So far “On the Waterfront” seems like a parade of great acting, and it is that, but it is also an example of great direction and visual storytelling. When Terry finally decides to come clean about his unintentional involvement with Joey’s death, Kazan makes the moment graphic and visual.
As Terry and Father Barry finish their conversation, the sounds of the shipyard mount until the steam whistle echoes Edie’s pain. Kazan was smart enough to know that no dialogue would convey the turmoil of Edie or Terry the way their pained faces and the viewer’s imagination would. Even Father Barry understands what each must be feeling as he turns away, and reaches for a bent cigarette.
Terry decides to testify against Johnny Friendly, but before Terry can get to the stand, Johnny sends Charlie to convince his brother not to talk. This leads to perhaps the most recognizable and quoted film moment of all time, but try if you can to just see two brothers on opposite sides of a moral struggle. (Sound starts at 7 seconds.)
Terry doesn’t react with anger, but heartbreak and disappointment. As Brando softly pushes the gun away and then picks the lint off his pants, we can see the motivation for his famous speech, and when it comes it crashes on us and crushes us with the weight of a ruined relationship between two brothers.

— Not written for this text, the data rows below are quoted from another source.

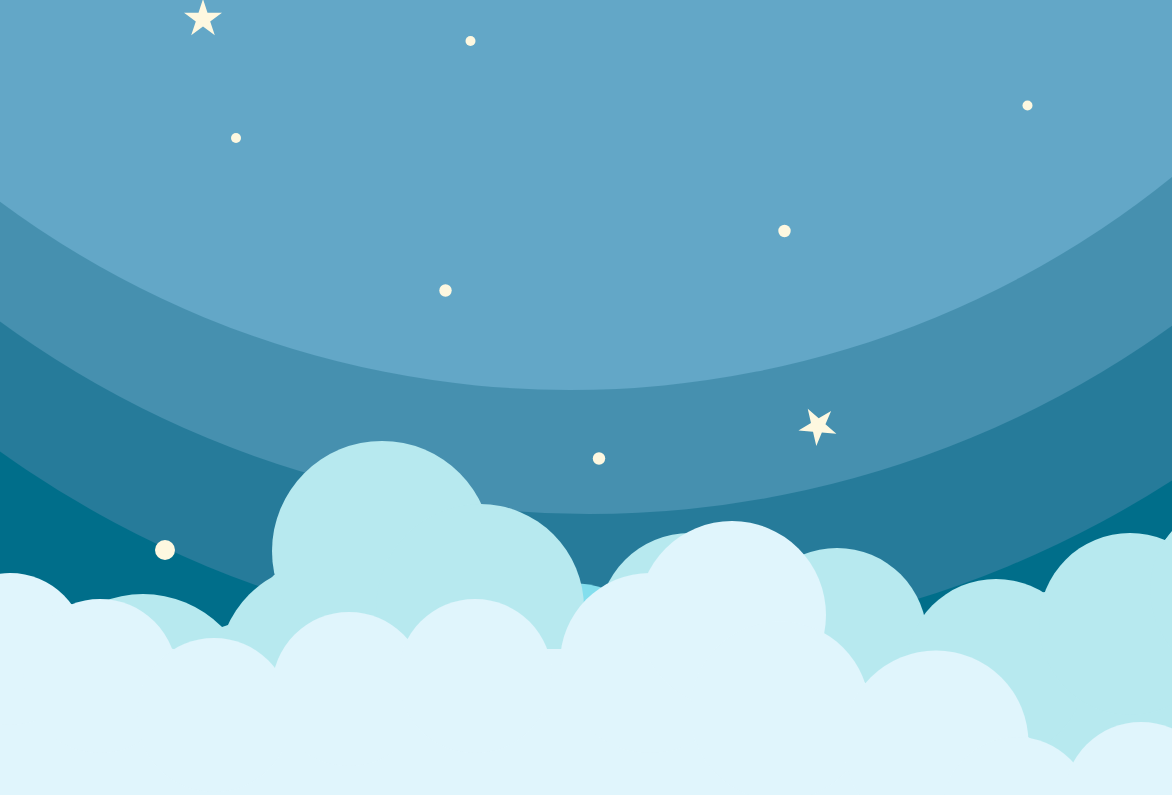
<!DOCTYPE html>
<html lang="en">
<head>
<meta charset="utf-8">
<title>Night sky above the clouds</title>
<style>
:root {
  --sky-deep: #006e8a;
  --sky-outer: #267b9a;
  --sky-middle: #4690af;
  --sky-inner: #63a7c7;
  --cloud-accent: #83deed;
  --cloud-back: #b7e9ef;
  --cloud-front: #e0f5fc;
  --starlight: #fef8e0;
}
html, body { margin: 0; height: 100%; overflow: hidden; background: var(--sky-deep); }
.night-sky { display: block; width: 1172px; height: 795px; }
.backdrop { fill: var(--sky-deep); }
.glow-outer { fill: var(--sky-outer); }
.glow-middle { fill: var(--sky-middle); }
.glow-inner { fill: var(--sky-inner); }
.stars { fill: var(--starlight); }
.cloud-accent { fill: var(--cloud-accent); }
.cloud-back { fill: var(--cloud-back); }
.cloud-front { fill: var(--cloud-front); }
</style>
</head>
<body>
<svg class="night-sky" viewBox="0 0 1172 795" role="img" aria-label="Starry blue sky with layered rings of light above a bank of clouds">
  <defs>
    <polygon id="star" points="0,-20 4.5,-6.2 19,-6.2 7.2,2.4 11.8,16.2 0,7.6 -11.8,16.2 -7.2,2.4 -19,-6.2 -4.5,-6.2"/>
  </defs>

  <g id="sky">
    <rect class="backdrop" width="1172" height="795"/>
    <circle class="glow-outer" cx="607.4" cy="-400" r="1046"/>
    <circle class="glow-middle" cx="589" cy="-483" r="997"/>
    <circle class="glow-inner" cx="570" cy="-567" r="957"/>
  </g>

  <g id="stars" class="stars">
    <use href="#star" x="203" y="19"/>
    <use href="#star" transform="translate(818 426) rotate(41)"/>
    <circle cx="470.5" cy="41" r="5"/>
    <circle cx="236" cy="138" r="5"/>
    <circle cx="1027.5" cy="105.5" r="5"/>
    <circle cx="784.5" cy="231" r="6.2"/>
    <circle cx="445.5" cy="290.5" r="6.2"/>
    <circle cx="599" cy="458.5" r="6.2"/>
    <circle cx="165" cy="550" r="10"/>
  </g>

  <path class="cloud-accent" d="M570 583Q590 583 606 589L606 620H570Z"/>

  <g id="back-clouds" class="cloud-back">
    <polygon points="130,720 222,627 231,624 274,575 482,504 560,640 837,640 924,615 1045,592 1165,540 1172,532 1172,795 130,795"/>
    <circle cx="143" cy="705" r="111"/>
    <circle cx="325" cy="670" r="107"/>
    <circle cx="382" cy="551" r="110"/>
    <circle cx="480" cy="608" r="104"/>
    <circle cx="690" cy="625" r="92"/>
    <circle cx="837" cy="638" r="90"/>
    <circle cx="996" cy="669" r="90"/>
    <circle cx="1130" cy="624" r="91"/>
    <circle cx="1240" cy="590" r="90"/>
  </g>

  <g id="front-clouds" class="cloud-front">
    <polygon points="0,604 71,604 173,649 275,668 408,639 547,649 561,649 825,634 865,683 1028,737 1073,763 1172,763 1172,795 0,795"/>
    <circle cx="10" cy="649" r="76"/>
    <circle cx="100" cy="676" r="77"/>
    <circle cx="214" cy="715" r="77"/>
    <circle cx="349" cy="689" r="77"/>
    <circle cx="475" cy="676" r="77"/>
    <circle cx="650" cy="663" r="90"/>
    <circle cx="732" cy="615" r="94"/>
    <circle cx="780" cy="711" r="89.5"/>
    <circle cx="936" cy="743" r="92.5"/>
    <circle cx="1017" cy="812" r="75"/>
    <circle cx="1141" cy="799" r="77"/>
  </g>
</svg>
</body>
</html>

Terry testifies and then goes to confront Johnny. Johnny and his men circle up and beat Terry, but the damage has been done. The longshoremen won’t go to work unless Terry works.
The mixture of Terry’s stumbling walk cut with the in-and-out-of-focus point of view shot bring this moment home. It’s a great choice that puts the viewer into Terry’s shoes for his final victory.
I find it striking that Kazan’s testimony before HUAC, and his willingness to participate in the hysteria and fear mongering of the time, could inspire such a powerful film as “On the Waterfront.” Though reviled by many in Hollywood, Kazan’s film would win an impressive eight Academy Awards including Best Director. Perhaps Hollywood on occasion can make the distinction between the art and the artist.
A powerful film that again showcases the exceptional ability of a young Marlon Brando, “On the Waterfront” is well placed just inside the top twenty.
Up next #18 “The General” (1927)
For links to #20-29, click on 1 Year, 100 Movies #20 It’s a Wonderful Life (1946)
For links to #30-39, click on 1 Year, 100 Movies #30 Apocalypse Now (1979)
For links to #40-49, click on 1 Year, 100 Movies #40 The Sound of Music (1965)
For links to #50-59, click on 1 Year, 100 Movies #50 The Lord of the Rings: Fellowship of the Ring (2001)
For links to #60 – 69, click on 1 Year, 100 Movies #60 Duck Soup (1933)
For links to #70 – 79, click on 1 Year, 100 Movies #70 A Clockwork Orange (1971)
For links to #80 – 89, click on 1 Year, 100 Movies #80 The Apartment (1960)
For links to #90 – 100, click on 1 Year, 100 Movies #90 Swing Time (1936)